→ **Stored data entries**
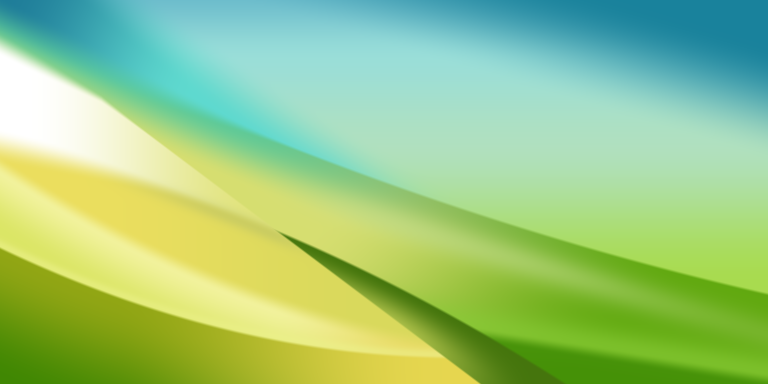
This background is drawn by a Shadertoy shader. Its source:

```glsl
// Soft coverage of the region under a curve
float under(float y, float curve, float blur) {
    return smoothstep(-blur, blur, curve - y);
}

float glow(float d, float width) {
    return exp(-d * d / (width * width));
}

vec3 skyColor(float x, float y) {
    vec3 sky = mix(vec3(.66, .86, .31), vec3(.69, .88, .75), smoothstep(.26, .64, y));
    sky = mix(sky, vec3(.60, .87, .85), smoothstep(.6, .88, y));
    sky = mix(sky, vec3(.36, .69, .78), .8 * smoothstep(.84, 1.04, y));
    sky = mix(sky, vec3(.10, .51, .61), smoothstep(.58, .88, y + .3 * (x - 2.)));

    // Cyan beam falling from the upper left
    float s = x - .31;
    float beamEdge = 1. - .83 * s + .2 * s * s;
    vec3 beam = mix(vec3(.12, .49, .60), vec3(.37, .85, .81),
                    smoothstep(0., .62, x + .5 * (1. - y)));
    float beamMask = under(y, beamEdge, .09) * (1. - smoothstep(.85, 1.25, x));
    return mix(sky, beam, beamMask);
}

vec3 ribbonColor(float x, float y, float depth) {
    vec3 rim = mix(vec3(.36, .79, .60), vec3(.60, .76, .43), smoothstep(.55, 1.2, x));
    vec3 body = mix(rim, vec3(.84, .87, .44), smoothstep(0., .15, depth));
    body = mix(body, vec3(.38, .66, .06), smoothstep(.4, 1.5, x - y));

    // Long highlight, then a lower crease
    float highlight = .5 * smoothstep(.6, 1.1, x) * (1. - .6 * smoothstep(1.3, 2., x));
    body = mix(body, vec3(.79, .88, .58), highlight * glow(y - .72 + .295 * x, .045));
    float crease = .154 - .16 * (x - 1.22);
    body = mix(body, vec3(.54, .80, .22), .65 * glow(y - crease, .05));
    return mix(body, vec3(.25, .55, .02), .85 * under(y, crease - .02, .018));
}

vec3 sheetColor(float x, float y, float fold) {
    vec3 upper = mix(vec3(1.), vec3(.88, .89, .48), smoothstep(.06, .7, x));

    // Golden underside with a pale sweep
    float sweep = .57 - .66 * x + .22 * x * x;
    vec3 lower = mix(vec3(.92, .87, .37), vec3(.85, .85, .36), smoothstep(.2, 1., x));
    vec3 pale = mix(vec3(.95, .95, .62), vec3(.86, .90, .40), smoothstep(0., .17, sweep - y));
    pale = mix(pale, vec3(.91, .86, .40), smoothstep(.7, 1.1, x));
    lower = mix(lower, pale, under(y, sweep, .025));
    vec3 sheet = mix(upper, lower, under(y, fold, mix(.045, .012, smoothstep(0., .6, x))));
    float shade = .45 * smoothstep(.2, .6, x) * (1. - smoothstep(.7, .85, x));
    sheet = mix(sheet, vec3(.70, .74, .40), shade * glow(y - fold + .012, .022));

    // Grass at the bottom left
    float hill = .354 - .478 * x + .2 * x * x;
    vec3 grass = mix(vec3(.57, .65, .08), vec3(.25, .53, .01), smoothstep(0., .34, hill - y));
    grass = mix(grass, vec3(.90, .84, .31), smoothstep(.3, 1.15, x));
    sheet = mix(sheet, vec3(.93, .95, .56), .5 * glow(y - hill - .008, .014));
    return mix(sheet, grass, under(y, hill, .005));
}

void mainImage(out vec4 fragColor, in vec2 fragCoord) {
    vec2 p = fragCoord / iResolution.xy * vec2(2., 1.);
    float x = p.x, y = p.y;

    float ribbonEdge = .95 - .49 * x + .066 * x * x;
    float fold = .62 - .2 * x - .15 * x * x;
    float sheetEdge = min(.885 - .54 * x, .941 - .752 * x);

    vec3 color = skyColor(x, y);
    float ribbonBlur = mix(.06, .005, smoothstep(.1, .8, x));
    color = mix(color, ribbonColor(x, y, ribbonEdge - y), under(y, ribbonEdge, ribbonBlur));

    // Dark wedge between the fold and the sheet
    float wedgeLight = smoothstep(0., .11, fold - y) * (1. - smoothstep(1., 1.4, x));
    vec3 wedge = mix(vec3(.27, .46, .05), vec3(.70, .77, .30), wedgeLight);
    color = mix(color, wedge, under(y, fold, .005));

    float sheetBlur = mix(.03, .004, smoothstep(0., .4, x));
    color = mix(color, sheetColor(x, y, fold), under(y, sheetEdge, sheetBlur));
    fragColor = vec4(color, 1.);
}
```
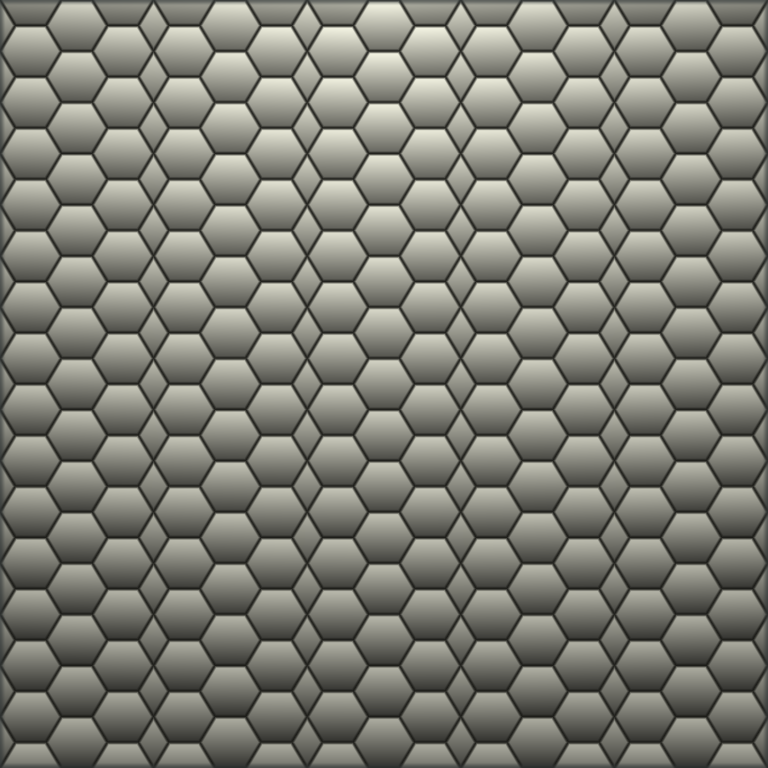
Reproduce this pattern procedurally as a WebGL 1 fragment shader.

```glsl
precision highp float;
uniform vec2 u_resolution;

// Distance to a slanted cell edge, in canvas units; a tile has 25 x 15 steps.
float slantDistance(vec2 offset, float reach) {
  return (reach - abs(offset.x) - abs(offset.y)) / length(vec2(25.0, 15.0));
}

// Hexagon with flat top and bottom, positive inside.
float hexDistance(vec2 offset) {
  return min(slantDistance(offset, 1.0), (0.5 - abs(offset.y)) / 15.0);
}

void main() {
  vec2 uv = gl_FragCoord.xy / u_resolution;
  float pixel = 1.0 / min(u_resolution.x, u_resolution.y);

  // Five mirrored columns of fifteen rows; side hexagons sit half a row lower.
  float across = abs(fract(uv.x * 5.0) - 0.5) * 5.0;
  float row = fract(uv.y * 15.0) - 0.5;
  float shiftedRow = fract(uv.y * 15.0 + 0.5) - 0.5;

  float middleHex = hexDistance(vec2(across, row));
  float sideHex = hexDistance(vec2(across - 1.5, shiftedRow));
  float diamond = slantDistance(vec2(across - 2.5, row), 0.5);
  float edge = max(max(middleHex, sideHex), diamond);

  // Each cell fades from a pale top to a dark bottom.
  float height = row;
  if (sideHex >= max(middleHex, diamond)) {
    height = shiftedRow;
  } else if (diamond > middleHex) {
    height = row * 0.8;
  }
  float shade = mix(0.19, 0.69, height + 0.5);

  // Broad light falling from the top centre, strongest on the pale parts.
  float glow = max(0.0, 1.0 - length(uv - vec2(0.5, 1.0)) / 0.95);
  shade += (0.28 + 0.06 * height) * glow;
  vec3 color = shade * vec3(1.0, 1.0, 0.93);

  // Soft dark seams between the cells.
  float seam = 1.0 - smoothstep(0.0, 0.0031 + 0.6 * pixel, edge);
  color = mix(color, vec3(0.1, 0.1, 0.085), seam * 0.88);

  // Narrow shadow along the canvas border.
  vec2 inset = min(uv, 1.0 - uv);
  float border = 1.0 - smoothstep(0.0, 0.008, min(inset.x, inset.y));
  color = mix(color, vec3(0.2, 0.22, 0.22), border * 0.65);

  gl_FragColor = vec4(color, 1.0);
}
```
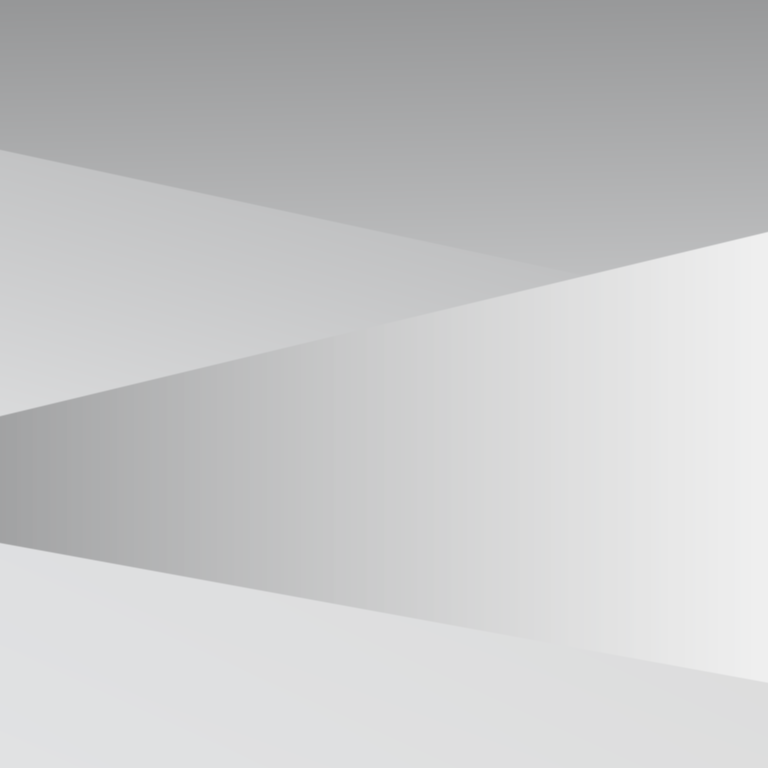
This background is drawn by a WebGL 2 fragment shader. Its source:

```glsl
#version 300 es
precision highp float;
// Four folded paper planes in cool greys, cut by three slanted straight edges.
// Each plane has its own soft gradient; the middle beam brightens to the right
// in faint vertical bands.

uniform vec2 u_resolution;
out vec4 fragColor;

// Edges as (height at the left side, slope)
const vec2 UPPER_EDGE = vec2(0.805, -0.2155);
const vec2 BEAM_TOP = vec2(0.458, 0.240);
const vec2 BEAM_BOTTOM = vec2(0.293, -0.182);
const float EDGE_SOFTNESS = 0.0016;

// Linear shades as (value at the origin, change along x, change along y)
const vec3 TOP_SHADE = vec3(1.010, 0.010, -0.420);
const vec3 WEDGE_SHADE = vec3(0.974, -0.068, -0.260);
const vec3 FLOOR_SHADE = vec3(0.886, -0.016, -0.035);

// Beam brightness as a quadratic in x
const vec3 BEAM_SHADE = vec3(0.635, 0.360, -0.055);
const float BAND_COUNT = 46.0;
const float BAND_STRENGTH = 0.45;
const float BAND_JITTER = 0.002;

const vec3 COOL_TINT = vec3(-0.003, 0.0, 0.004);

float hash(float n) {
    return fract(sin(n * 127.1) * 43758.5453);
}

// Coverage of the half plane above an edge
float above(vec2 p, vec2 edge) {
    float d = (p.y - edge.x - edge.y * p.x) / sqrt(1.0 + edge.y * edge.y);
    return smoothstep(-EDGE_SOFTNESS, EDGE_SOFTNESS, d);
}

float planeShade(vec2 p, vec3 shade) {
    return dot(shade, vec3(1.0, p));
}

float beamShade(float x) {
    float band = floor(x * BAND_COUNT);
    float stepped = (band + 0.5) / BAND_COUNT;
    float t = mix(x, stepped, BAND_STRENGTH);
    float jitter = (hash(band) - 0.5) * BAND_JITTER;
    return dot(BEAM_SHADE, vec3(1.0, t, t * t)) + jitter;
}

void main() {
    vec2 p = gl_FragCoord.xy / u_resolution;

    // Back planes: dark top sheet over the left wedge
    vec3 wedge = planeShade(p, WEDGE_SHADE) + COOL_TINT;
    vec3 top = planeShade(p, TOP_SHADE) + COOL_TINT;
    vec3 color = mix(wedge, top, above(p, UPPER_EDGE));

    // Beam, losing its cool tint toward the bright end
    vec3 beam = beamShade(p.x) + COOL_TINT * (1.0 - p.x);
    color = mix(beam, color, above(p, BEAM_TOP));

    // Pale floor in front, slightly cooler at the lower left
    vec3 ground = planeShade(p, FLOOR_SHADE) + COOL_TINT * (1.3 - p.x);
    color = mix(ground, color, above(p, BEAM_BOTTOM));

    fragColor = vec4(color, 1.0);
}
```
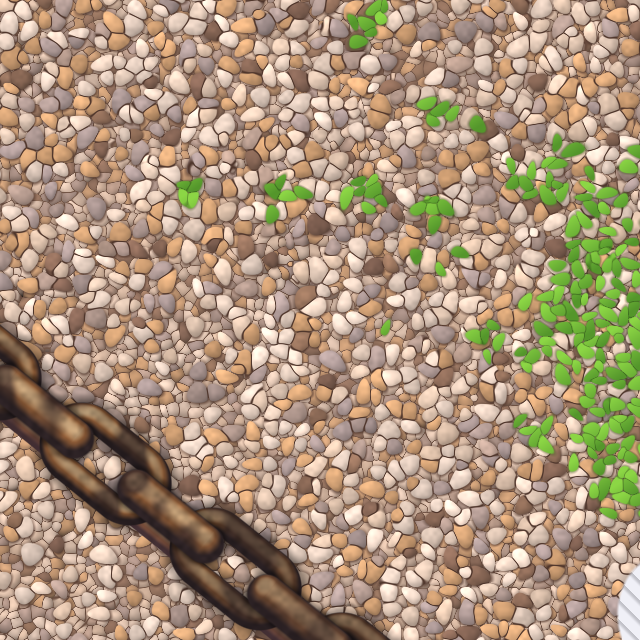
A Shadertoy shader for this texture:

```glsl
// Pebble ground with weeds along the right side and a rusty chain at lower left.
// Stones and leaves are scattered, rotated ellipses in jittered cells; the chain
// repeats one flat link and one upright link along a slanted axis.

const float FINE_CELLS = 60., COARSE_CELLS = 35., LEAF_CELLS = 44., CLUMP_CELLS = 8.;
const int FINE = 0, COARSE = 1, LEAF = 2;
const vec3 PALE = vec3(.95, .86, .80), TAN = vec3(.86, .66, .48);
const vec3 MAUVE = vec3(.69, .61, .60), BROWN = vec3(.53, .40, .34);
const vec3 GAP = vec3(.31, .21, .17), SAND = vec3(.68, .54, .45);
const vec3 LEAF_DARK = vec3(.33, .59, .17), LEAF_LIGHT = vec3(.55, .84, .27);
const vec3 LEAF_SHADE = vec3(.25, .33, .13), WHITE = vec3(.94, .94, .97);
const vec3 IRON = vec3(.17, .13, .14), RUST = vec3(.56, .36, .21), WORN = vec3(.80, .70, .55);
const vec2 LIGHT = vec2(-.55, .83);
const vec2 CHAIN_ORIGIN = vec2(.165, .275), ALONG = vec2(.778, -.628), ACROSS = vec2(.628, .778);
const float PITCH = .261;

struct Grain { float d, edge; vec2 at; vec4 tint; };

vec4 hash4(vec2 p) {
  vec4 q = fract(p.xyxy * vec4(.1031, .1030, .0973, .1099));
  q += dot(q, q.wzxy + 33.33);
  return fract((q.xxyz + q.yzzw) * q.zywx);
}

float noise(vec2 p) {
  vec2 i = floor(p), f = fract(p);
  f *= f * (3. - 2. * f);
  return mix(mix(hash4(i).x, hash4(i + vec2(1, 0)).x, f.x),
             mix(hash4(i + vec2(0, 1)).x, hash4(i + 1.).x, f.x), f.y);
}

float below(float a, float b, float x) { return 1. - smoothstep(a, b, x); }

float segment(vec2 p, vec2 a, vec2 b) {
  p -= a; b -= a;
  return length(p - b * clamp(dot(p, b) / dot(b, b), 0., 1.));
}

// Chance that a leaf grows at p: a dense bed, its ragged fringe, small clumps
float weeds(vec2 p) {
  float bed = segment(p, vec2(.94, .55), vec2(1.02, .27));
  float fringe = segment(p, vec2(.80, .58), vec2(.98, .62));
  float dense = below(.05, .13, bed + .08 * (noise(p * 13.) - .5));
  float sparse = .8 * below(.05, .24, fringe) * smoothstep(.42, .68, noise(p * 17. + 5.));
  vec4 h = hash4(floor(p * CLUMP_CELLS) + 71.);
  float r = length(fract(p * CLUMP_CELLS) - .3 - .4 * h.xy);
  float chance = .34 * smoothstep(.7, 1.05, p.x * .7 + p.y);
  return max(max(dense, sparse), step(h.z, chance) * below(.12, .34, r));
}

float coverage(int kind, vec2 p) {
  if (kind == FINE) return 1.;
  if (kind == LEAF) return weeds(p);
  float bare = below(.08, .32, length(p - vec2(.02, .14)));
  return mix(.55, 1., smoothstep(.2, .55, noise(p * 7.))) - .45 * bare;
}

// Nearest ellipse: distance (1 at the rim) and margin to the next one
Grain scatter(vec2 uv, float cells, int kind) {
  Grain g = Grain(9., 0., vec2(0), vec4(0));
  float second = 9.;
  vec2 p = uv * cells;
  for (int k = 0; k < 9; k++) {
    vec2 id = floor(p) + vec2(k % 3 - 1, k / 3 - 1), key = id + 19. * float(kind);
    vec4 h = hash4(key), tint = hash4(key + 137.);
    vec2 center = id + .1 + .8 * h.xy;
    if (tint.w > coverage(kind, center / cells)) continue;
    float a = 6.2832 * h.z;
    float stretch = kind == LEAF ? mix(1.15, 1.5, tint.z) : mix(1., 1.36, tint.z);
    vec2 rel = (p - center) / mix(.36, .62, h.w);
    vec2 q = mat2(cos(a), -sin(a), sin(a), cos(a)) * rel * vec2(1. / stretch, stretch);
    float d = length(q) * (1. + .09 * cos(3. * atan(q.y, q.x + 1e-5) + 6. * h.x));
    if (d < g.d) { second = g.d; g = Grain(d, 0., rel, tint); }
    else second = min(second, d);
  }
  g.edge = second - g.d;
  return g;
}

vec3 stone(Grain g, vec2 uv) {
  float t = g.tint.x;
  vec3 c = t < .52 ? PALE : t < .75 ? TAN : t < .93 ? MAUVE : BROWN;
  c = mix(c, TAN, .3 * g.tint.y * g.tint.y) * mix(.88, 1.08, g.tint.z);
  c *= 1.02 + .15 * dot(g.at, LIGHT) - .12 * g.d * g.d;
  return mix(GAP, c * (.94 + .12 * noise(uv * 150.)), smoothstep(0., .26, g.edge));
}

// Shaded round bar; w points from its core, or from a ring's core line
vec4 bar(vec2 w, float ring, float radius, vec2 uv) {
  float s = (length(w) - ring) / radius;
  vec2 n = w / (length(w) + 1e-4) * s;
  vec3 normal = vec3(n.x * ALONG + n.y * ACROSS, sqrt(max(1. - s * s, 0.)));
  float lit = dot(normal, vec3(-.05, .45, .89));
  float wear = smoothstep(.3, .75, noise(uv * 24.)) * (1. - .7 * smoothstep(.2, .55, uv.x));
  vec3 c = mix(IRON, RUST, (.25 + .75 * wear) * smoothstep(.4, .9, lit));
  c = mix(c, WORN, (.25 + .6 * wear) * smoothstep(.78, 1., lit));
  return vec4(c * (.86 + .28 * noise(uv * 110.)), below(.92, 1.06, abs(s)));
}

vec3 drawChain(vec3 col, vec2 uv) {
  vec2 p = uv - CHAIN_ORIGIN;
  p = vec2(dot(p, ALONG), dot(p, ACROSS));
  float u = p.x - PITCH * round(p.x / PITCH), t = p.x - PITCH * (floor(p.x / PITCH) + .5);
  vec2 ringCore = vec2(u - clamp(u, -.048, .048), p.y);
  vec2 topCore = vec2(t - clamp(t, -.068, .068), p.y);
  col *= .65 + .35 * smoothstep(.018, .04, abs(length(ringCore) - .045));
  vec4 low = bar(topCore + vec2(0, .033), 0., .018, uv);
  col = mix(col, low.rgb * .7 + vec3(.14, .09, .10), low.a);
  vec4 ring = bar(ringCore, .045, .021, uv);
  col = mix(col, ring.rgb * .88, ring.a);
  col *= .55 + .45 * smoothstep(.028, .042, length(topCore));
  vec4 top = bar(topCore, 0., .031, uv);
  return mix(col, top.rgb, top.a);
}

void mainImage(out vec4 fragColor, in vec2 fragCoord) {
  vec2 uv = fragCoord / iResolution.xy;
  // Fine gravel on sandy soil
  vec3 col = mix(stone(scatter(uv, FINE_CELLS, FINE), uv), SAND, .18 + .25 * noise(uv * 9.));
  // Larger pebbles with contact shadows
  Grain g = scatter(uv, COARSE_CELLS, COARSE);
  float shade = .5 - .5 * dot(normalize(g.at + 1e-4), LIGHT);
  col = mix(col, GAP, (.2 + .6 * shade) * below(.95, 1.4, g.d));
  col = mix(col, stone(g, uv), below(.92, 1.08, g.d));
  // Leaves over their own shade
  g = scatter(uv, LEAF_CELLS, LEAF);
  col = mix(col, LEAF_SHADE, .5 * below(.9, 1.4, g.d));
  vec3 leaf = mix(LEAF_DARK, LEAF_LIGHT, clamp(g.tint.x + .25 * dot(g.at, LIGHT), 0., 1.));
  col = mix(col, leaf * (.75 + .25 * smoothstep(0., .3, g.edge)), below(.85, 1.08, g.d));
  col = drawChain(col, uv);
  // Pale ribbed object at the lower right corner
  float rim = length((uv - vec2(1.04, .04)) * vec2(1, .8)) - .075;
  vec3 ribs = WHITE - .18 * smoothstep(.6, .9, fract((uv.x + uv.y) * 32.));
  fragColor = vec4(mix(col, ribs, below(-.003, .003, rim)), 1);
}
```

→ **EXERCISE**
From the data above, copy every line where "height" appears.

→ **RESPONSE AREA**
  float height = row;
    height = shiftedRow;
    height = row * 0.8;
  float shade = mix(0.19, 0.69, height + 0.5);
  shade += (0.28 + 0.06 * height) * glow;
// Edges as (height at the left side, slope)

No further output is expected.